TASK: Please copy every line from the records below that contains the string "arrow".

Document images with source code:

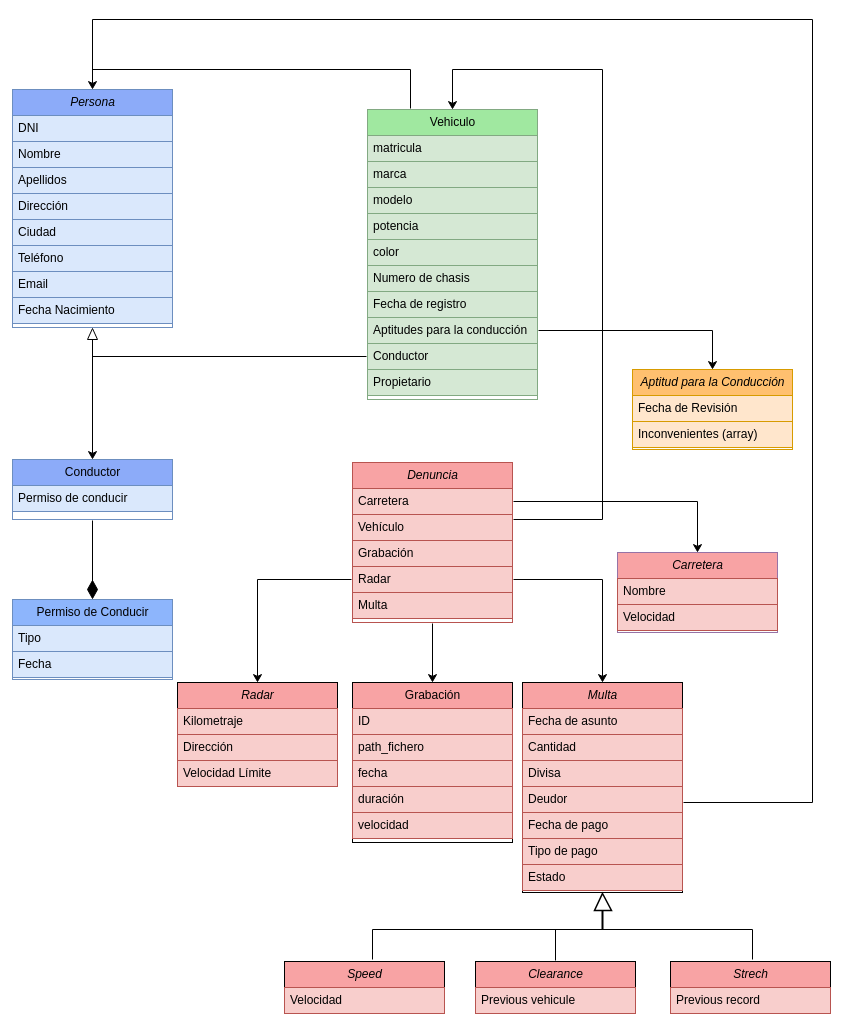
<!DOCTYPE html>
<html lang="es">
<head>
<meta charset="utf-8">
<title>Diagrama de clases</title>
<style>
:root {
  --line: #000;
  --blue-head: #8cabf9; --blue-row: #dae8fc; --blue-line: #6c8ebf;
  --green-head: #a0e8a0; --green-row: #d5e8d4; --green-line: #82a982;
  --orange-head: #ffc06f; --orange-row: #ffe6cc; --orange-line: #d79b00;
  --red-head: #f8a3a4; --red-row: #f8cecc; --red-line: #b85450;
  --purple-line: #9673a6;
}
* { box-sizing: border-box; margin: 0; padding: 0; }
body { width: 843px; height: 1029px; overflow: hidden; background: #fff; }
.diagram {
  position: relative; width: 843px; height: 1029px; color: #000;
  font: 12px/25px "Liberation Sans", Arial, sans-serif;
}
.connectors { position: absolute; inset: 0; fill: none; stroke: var(--line); }
.entity {
  position: absolute; display: flex; flex-direction: column;
  width: 161px; background: #fff; border: 1px solid var(--frame);
}
.entity h2 {
  height: 25px; font-size: 12px; font-weight: 400; text-align: center;
  background: var(--head); white-space: nowrap;
}
.abstract h2 { font-style: italic; }
.entity ul { list-style: none; margin: 0 -1px; border-bottom: 1px solid var(--rule); }
.entity li {
  height: 26px; padding-left: 5px; background: var(--row); white-space: nowrap;
  border: 1px solid var(--rule); border-bottom: 0;
}
.blue { --head: var(--blue-head); --row: var(--blue-row); --rule: var(--blue-line); --frame: var(--blue-line); }
.green { --head: var(--green-head); --row: var(--green-row); --rule: var(--green-line); --frame: var(--green-line); }
.orange { --head: var(--orange-head); --row: var(--orange-row); --rule: var(--orange-line); --frame: var(--orange-line); }
.red { --head: var(--red-head); --row: var(--red-row); --rule: var(--red-line); --frame: var(--red-line); }
.outlined { --frame: var(--line); }
.no-tail { border-bottom: 0; }

#persona { left: 12px; top: 89px; height: 239px; }
#conductor { left: 12px; top: 459px; height: 61px; }
#permiso { left: 12px; top: 599px; height: 81px; --head: #8db5fc; }
#vehiculo { left: 367px; top: 109px; width: 171px; height: 291px; }
#aptitud { left: 632px; top: 369px; height: 81px; }
#denuncia { left: 352px; top: 462px; height: 161px; }
#carretera { left: 617px; top: 552px; height: 81px; --frame: var(--purple-line); }
#radar { left: 177px; top: 682px; }
#grabacion { left: 352px; top: 682px; height: 161px; }
#multa { left: 522px; top: 682px; height: 211px; }
#speed { left: 284px; top: 961px; }
#clearance { left: 475px; top: 961px; }
#strech { left: 670px; top: 961px; }
</style>
</head>
<body>
<main class="diagram">
  <section class="entity blue abstract" id="persona">
    <h2>Persona</h2>
    <ul><li>DNI</li><li>Nombre</li><li>Apellidos</li><li>Dirección</li><li>Ciudad</li><li>Teléfono</li><li>Email</li><li>Fecha Nacimiento</li></ul>
  </section>

  <section class="entity blue" id="conductor">
    <h2>Conductor</h2>
    <ul><li>Permiso de conducir</li></ul>
  </section>

  <section class="entity blue" id="permiso">
    <h2>Permiso de Conducir</h2>
    <ul><li>Tipo</li><li>Fecha</li></ul>
  </section>

  <section class="entity green" id="vehiculo">
    <h2>Vehiculo</h2>
    <ul><li>matricula</li><li>marca</li><li>modelo</li><li>potencia</li><li>color</li><li>Numero de chasis</li><li>Fecha de registro</li><li>Aptitudes para la conducción</li><li>Conductor</li><li>Propietario</li></ul>
  </section>

  <section class="entity orange abstract" id="aptitud">
    <h2>Aptitud para la Conducción</h2>
    <ul><li>Fecha de Revisión</li><li>Inconvenientes (array)</li></ul>
  </section>

  <section class="entity red abstract" id="denuncia">
    <h2>Denuncia</h2>
    <ul><li>Carretera</li><li>Vehículo</li><li>Grabación</li><li>Radar</li><li>Multa</li></ul>
  </section>

  <section class="entity red abstract" id="carretera">
    <h2>Carretera</h2>
    <ul><li>Nombre</li><li>Velocidad</li></ul>
  </section>

  <section class="entity red abstract outlined no-tail" id="radar">
    <h2>Radar</h2>
    <ul><li>Kilometraje</li><li>Dirección</li><li>Velocidad Límite</li></ul>
  </section>

  <section class="entity red outlined" id="grabacion">
    <h2>Grabación</h2>
    <ul><li>ID</li><li>path_fichero</li><li>fecha</li><li>duración</li><li>velocidad</li></ul>
  </section>

  <section class="entity red abstract outlined" id="multa">
    <h2>Multa</h2>
    <ul><li>Fecha de asunto</li><li>Cantidad</li><li>Divisa</li><li>Deudor</li><li>Fecha de pago</li><li>Tipo de pago</li><li>Estado</li></ul>
  </section>

  <section class="entity red abstract outlined no-tail" id="speed">
    <h2>Speed</h2>
    <ul><li>Velocidad</li></ul>
  </section>

  <section class="entity red abstract outlined no-tail" id="clearance">
    <h2>Clearance</h2>
    <ul><li>Previous vehicule</li></ul>
  </section>

  <section class="entity red abstract outlined no-tail" id="strech">
    <h2>Strech</h2>
    <ul><li>Previous record</li></ul>
  </section>

  <svg class="connectors" width="843" height="1029" viewBox="0 0 843 1029" aria-hidden="true">
    <defs>
      <path id="arrow" d="M0 0L-4 -7L0 -5L4 -7Z" fill="#000"/>
    </defs>
    <g transform="translate(.5 .5)">
      <g id="associations">
        <polyline points="410,108 410,69 92,69"/>
        <polyline points="683,802 812,802 812,19 92,19 92,83"/>
        <polyline points="513,519 602,519 602,69 452,69 452,103"/>
        <polyline points="538,330 712,330 712,363"/>
        <polyline points="366,356 92,356"/>
        <polyline points="513,501 697,501 697,546"/>
        <polyline points="351,579 257,579 257,676"/>
        <polyline points="432,623 432,676"/>
        <polyline points="513,579 602,579 602,676"/>
        <use href="#arrow" x="92" y="88"/>
        <use href="#arrow" x="452" y="108"/>
        <use href="#arrow" x="712" y="368"/>
        <use href="#arrow" x="92" y="458"/>
        <use href="#arrow" x="697" y="551"/>
        <use href="#arrow" x="257" y="681"/>
        <use href="#arrow" x="432" y="681"/>
        <use href="#arrow" x="602" y="681"/>
      </g>
      <g id="composition">
        <line x1="92" y1="520" x2="92" y2="581"/>
        <polygon points="92,580 97,589 92,598 87,589" fill="#000"/>
      </g>
      <g id="inheritance">
        <line x1="92" y1="339" x2="92" y2="453"/>
        <polygon points="92,328 97,339 87,339" fill="#fff"/>
        <polyline points="372,959 372,929 752,929 752,959"/>
        <line x1="555" y1="929" x2="555" y2="960"/>
        <line x1="602" y1="910" x2="602" y2="929" stroke-width="2"/>
        <polygon points="602,893 611,910 594,910" fill="#fff" stroke-width="1.5"/>
      </g>
    </g>
  </svg>
</main>
</body>
</html>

EXERCISE ANSWER:
      <path id="arrow" d="M0 0L-4 -7L0 -5L4 -7Z" fill="#000"/>
        <use href="#arrow" x="92" y="88"/>
        <use href="#arrow" x="452" y="108"/>
        <use href="#arrow" x="712" y="368"/>
        <use href="#arrow" x="92" y="458"/>
        <use href="#arrow" x="697" y="551"/>
        <use href="#arrow" x="257" y="681"/>
        <use href="#arrow" x="432" y="681"/>
        <use href="#arrow" x="602" y="681"/>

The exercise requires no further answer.